## RECORDS SUPPLIED
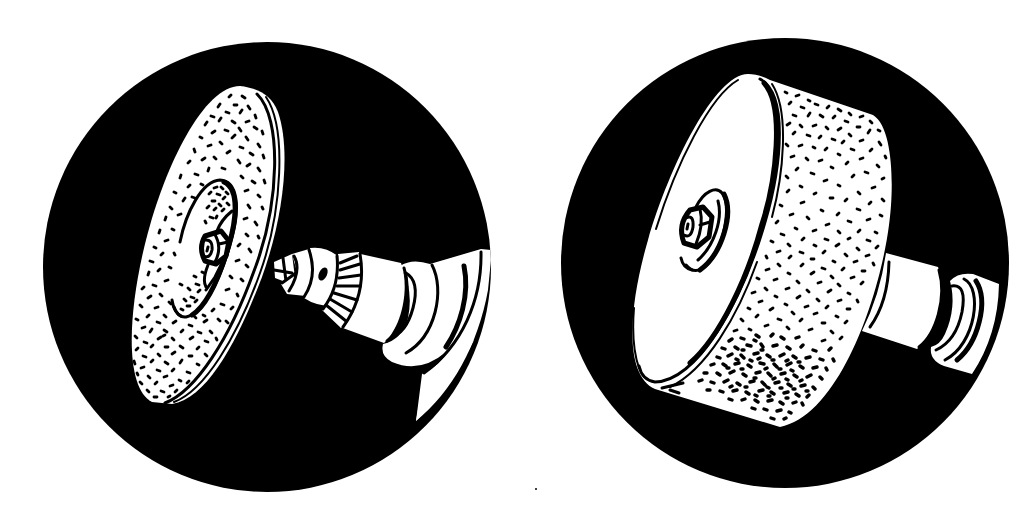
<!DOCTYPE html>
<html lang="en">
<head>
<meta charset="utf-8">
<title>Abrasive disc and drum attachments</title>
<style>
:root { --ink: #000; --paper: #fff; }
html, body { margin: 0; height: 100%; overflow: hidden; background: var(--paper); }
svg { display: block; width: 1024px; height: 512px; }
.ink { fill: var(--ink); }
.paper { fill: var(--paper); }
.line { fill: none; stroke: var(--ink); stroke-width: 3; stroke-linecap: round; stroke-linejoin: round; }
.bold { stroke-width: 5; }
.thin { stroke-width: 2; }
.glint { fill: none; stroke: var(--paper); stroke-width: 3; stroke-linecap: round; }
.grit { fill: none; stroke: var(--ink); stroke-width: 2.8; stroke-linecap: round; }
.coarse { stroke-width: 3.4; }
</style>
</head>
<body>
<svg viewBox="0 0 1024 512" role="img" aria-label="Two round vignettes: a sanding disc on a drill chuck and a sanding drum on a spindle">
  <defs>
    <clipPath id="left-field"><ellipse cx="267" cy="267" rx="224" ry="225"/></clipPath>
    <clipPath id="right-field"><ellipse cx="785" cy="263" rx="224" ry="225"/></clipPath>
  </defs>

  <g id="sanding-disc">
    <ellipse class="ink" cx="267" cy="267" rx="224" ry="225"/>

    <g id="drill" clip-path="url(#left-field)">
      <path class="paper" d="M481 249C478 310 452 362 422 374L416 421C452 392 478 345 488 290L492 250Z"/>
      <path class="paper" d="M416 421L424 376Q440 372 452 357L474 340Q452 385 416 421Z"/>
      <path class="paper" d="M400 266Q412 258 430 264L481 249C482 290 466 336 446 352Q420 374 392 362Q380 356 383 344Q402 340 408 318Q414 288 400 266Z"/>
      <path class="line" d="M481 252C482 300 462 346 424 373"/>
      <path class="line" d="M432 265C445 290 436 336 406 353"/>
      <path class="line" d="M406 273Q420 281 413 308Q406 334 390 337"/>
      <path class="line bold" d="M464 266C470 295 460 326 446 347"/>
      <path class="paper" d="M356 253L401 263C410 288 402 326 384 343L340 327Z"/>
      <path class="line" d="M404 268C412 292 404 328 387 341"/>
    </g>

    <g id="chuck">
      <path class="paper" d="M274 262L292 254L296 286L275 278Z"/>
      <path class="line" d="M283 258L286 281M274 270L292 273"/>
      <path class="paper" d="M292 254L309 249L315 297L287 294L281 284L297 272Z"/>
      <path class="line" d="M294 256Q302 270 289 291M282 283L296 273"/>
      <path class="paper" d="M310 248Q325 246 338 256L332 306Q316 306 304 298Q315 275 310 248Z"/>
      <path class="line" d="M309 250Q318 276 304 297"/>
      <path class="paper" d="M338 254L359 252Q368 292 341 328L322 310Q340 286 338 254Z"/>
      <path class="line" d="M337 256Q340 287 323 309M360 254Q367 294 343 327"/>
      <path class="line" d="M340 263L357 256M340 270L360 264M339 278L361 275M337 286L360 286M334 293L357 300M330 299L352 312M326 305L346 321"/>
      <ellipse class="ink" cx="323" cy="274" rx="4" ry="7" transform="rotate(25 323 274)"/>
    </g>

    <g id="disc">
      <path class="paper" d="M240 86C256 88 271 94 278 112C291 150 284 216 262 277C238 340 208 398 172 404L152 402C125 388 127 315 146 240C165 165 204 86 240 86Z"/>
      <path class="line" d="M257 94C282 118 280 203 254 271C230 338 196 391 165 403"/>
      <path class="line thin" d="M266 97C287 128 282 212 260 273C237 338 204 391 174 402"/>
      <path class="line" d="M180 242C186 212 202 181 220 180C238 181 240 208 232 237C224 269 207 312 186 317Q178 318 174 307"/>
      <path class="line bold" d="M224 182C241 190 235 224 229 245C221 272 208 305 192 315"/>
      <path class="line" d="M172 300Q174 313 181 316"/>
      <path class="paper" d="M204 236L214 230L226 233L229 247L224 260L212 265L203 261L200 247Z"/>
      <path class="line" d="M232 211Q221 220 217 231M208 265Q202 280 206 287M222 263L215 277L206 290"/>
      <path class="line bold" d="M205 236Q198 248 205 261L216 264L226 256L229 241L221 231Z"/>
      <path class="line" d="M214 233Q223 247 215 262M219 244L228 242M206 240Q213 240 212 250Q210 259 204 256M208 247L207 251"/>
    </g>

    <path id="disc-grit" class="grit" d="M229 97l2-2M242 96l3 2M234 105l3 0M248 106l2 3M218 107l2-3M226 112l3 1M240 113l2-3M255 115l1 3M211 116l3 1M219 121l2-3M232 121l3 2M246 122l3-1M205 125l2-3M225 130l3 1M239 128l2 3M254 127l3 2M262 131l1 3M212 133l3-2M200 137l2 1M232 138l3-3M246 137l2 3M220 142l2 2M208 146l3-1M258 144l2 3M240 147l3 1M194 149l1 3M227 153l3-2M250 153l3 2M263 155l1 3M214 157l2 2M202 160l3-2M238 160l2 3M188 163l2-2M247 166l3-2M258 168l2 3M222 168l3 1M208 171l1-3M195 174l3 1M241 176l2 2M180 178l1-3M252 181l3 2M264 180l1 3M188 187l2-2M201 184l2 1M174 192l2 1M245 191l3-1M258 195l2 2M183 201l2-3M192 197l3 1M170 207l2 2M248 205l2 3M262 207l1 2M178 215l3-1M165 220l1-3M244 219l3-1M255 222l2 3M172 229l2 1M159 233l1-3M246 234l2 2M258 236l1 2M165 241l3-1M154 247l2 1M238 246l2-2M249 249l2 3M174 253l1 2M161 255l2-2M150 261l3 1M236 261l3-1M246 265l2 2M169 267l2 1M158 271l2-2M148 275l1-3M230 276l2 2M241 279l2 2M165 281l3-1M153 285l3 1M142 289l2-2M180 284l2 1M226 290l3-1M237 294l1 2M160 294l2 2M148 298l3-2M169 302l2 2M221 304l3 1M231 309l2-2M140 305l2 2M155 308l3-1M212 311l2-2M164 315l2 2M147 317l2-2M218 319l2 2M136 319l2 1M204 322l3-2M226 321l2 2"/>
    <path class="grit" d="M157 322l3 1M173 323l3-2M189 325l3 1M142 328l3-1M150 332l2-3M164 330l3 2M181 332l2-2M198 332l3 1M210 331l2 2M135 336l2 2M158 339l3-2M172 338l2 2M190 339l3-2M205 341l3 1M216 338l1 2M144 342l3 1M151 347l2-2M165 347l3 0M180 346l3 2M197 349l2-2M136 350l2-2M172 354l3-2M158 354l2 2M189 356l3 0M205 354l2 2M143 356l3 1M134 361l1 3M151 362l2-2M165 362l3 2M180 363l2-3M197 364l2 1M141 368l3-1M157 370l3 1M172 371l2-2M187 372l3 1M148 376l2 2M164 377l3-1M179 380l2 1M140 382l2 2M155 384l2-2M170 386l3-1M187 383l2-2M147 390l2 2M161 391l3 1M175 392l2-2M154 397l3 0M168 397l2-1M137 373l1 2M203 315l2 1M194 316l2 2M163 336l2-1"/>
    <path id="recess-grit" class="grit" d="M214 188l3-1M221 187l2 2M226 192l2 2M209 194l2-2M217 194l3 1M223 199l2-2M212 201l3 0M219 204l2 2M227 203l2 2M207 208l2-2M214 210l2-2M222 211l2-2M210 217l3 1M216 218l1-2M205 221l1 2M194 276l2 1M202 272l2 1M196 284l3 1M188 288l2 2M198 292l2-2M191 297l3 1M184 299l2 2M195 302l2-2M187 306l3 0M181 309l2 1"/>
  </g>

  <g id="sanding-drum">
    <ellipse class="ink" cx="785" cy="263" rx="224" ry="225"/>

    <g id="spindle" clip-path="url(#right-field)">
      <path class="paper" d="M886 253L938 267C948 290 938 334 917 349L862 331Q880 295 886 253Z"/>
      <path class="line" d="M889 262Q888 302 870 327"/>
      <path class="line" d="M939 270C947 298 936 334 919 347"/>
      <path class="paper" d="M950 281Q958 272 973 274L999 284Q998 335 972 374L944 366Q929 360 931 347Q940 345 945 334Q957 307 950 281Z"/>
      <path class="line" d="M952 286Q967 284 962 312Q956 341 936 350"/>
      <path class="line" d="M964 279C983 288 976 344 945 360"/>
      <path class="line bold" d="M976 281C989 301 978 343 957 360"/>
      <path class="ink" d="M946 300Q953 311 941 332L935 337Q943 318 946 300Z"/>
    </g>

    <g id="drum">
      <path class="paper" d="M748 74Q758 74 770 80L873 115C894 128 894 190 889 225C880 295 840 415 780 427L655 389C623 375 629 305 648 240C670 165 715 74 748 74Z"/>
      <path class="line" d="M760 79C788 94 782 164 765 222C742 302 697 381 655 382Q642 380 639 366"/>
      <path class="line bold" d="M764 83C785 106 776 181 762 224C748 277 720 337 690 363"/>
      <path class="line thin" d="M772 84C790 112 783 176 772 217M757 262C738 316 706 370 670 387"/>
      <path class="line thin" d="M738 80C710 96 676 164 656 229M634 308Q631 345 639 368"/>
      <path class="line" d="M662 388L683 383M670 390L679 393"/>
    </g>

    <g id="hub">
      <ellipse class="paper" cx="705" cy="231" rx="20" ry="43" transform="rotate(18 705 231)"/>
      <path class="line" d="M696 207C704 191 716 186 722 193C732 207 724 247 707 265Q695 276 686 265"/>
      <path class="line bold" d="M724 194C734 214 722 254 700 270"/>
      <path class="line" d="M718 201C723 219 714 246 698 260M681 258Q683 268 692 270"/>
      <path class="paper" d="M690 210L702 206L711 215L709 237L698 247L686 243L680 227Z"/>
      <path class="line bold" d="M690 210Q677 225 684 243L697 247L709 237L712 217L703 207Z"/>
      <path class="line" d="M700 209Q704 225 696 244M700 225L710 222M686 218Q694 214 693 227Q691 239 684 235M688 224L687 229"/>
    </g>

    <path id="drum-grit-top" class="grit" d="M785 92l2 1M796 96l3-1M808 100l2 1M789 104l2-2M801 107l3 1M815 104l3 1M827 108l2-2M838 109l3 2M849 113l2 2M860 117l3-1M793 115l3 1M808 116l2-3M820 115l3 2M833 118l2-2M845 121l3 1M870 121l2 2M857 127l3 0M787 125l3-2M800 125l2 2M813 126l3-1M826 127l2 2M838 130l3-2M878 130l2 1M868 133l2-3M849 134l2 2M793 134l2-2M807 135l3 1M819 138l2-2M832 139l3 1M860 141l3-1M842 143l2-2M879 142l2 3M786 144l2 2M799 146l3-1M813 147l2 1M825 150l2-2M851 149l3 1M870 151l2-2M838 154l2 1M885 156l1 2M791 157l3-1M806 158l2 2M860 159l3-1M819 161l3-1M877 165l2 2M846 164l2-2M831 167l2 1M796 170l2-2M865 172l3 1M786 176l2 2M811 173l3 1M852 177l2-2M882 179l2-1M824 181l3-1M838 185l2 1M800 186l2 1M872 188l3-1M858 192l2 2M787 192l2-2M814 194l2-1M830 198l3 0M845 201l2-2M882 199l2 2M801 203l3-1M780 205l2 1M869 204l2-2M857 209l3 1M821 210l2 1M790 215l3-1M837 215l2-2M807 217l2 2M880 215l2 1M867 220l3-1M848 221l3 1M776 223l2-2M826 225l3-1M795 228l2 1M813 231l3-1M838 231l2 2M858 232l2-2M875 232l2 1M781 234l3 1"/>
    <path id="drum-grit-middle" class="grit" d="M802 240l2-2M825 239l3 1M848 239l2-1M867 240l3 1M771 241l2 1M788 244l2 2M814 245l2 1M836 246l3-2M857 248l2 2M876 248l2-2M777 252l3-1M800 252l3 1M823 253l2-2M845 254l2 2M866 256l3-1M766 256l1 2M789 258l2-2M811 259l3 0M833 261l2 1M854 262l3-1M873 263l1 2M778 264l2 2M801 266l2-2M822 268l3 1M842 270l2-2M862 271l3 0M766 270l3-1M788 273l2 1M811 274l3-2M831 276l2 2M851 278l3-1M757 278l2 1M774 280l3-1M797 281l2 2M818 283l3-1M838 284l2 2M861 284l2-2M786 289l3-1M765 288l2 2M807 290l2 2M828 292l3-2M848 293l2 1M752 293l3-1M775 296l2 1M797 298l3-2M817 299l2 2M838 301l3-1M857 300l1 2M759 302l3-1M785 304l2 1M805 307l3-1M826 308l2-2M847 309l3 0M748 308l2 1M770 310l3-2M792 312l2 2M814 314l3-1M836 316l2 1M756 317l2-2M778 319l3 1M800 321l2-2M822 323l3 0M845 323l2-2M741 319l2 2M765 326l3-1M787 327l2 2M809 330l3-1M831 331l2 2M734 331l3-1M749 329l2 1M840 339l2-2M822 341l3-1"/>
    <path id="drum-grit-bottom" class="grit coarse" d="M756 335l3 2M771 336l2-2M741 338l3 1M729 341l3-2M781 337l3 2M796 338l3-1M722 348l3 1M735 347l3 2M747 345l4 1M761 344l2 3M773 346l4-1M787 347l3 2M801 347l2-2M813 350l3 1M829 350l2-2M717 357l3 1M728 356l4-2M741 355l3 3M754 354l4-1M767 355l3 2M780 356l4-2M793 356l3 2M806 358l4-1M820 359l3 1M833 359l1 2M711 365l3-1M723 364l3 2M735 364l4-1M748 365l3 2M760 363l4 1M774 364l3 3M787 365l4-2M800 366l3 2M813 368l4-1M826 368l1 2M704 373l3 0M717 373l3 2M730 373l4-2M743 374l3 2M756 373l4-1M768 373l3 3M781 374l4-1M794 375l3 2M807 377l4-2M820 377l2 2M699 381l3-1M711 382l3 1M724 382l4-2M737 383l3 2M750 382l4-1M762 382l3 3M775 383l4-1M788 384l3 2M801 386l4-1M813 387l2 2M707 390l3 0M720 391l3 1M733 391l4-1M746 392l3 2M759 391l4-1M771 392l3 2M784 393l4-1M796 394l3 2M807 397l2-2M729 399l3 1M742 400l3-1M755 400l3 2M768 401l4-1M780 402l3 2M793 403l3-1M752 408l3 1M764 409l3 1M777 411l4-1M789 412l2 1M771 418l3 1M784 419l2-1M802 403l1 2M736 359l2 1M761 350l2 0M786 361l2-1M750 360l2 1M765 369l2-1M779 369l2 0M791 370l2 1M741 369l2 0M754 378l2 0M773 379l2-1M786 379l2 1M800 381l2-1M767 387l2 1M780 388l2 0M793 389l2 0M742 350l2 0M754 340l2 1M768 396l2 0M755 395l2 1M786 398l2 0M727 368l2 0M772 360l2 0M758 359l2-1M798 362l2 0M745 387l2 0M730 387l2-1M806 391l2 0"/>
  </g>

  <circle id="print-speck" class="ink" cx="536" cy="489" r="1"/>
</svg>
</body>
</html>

## REQUIRED ACTION
If a line in the records has the word "width", copy that line.

## TASK RESPONSE
svg { display: block; width: 1024px; height: 512px; }
.line { fill: none; stroke: var(--ink); stroke-width: 3; stroke-linecap: round; stroke-linejoin: round; }
.bold { stroke-width: 5; }
.thin { stroke-width: 2; }
.glint { fill: none; stroke: var(--paper); stroke-width: 3; stroke-linecap: round; }
.grit { fill: none; stroke: var(--ink); stroke-width: 2.8; stroke-linecap: round; }
.coarse { stroke-width: 3.4; }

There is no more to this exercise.